What you will do. Count the lines in the data below holding the string "enter" and write the total by itself.
───── Exercise data
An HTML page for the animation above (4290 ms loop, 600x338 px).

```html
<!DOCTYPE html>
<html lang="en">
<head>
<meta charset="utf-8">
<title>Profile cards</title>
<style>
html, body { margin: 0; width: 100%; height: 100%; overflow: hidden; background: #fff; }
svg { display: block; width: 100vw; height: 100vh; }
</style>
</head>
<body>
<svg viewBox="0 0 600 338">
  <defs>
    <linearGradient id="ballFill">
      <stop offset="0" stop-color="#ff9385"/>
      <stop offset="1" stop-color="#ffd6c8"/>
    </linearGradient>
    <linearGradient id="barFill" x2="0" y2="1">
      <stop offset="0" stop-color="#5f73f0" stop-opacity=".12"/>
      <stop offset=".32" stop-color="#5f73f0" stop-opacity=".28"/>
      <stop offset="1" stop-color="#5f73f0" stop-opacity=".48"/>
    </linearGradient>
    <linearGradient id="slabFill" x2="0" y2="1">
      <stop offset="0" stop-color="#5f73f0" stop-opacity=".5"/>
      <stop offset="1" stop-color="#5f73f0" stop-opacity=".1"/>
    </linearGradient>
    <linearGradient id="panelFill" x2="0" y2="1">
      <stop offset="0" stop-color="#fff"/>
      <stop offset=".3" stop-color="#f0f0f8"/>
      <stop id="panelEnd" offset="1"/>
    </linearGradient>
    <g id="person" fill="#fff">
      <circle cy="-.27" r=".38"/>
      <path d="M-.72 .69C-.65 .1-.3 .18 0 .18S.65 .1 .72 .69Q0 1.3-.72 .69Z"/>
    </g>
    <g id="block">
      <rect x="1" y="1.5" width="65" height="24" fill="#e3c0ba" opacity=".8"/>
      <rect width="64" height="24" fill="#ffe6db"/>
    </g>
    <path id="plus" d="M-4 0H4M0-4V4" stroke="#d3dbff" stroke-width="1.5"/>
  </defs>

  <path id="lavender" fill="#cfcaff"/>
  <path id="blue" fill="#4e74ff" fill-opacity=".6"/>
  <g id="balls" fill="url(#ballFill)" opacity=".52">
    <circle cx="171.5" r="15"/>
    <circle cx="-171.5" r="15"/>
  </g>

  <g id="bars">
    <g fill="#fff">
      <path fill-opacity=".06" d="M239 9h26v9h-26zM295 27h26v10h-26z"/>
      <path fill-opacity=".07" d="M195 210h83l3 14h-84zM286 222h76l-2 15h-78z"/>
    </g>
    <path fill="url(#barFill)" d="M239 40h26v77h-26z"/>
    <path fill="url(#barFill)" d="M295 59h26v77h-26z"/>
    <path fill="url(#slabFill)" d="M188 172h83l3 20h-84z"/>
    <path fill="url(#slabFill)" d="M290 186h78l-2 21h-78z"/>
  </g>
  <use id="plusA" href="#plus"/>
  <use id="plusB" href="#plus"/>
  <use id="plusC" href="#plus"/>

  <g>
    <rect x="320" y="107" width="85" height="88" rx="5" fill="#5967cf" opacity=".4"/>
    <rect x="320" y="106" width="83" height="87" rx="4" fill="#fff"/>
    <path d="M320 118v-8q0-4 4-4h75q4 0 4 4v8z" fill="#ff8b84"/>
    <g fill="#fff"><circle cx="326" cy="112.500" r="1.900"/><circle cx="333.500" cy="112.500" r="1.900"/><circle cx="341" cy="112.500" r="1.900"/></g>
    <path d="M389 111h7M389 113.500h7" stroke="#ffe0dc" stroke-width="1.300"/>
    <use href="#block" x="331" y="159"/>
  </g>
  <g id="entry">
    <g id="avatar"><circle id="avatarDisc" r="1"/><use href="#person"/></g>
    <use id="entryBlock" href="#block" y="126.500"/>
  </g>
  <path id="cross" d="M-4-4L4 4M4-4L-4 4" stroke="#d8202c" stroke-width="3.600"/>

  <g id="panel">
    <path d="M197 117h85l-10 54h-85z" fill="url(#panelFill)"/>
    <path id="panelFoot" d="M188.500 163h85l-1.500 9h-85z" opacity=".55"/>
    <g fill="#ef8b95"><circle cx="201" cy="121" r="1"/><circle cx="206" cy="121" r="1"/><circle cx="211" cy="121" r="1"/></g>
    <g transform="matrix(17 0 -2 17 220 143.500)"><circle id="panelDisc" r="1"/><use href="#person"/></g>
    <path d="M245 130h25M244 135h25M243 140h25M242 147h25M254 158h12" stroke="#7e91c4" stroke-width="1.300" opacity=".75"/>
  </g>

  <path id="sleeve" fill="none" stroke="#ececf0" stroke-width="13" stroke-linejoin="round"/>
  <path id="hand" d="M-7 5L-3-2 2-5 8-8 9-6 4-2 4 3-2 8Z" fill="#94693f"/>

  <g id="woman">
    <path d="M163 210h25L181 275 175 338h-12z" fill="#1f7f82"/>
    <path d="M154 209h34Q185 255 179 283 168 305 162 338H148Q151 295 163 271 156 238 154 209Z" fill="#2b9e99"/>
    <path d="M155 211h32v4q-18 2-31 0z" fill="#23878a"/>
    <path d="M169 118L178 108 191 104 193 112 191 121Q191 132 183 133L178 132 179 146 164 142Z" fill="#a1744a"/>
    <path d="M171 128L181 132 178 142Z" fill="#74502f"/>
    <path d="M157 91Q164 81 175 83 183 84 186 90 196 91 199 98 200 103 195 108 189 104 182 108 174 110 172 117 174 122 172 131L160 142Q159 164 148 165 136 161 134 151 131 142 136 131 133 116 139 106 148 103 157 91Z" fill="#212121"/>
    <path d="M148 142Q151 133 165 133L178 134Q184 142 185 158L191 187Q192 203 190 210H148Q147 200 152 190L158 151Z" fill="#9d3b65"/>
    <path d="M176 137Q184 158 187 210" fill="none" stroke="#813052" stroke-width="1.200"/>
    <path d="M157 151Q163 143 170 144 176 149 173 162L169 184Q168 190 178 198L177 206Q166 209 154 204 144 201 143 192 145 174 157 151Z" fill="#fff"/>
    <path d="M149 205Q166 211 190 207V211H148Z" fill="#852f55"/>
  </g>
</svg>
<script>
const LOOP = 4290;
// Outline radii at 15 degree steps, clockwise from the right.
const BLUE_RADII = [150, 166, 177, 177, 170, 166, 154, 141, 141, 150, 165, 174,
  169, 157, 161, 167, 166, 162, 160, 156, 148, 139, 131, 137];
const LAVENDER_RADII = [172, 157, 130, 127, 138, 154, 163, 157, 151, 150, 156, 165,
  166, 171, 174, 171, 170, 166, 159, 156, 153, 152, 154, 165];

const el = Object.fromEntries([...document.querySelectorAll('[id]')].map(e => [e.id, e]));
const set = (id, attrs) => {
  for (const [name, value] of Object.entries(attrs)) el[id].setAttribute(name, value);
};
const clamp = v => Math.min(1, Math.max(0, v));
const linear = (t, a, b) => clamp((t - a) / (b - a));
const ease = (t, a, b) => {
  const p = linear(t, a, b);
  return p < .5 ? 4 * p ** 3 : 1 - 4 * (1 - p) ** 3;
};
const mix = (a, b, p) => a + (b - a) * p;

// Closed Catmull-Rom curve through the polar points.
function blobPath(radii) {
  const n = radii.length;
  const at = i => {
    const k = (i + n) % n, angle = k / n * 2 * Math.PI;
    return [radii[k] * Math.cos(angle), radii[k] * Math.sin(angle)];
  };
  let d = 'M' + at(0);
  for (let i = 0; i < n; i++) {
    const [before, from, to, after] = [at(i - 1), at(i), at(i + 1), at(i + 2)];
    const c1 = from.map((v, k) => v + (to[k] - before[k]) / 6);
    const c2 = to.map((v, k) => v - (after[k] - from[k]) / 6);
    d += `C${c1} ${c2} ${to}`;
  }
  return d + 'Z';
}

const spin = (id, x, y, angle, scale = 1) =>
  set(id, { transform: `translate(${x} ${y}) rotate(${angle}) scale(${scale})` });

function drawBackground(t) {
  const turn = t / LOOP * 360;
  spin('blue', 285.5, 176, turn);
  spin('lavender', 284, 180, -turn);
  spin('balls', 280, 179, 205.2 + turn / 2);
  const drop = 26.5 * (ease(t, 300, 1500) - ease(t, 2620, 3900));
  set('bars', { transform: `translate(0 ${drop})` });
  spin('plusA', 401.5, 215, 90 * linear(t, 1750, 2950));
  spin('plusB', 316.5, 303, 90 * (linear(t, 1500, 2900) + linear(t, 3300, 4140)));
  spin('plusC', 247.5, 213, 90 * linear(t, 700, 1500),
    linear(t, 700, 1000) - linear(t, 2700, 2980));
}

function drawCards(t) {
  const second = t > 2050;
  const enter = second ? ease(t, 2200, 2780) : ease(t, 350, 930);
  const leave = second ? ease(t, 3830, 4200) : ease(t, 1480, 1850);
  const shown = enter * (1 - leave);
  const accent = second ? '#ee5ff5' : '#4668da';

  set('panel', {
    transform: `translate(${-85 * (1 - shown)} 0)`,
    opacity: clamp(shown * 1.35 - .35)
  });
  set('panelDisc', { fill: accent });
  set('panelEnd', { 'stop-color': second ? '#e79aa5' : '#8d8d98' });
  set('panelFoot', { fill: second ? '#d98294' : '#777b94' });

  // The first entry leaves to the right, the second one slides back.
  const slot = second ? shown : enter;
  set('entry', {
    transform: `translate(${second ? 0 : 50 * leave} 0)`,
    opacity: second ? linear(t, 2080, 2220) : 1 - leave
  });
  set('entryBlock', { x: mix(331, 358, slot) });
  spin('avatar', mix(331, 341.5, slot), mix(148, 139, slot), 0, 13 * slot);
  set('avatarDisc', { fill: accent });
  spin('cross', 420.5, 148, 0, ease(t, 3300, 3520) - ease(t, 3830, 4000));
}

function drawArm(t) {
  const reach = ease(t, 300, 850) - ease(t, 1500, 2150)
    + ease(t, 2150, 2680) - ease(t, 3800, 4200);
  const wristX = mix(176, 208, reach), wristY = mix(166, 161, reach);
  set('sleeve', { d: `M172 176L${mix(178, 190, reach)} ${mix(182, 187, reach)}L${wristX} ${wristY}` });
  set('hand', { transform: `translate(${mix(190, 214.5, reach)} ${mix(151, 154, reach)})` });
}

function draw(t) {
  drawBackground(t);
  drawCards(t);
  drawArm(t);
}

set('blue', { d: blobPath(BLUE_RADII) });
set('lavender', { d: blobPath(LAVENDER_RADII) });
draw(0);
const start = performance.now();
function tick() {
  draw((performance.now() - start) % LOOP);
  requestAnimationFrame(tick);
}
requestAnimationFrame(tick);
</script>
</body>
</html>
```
──────────
Solution to this exercise. 3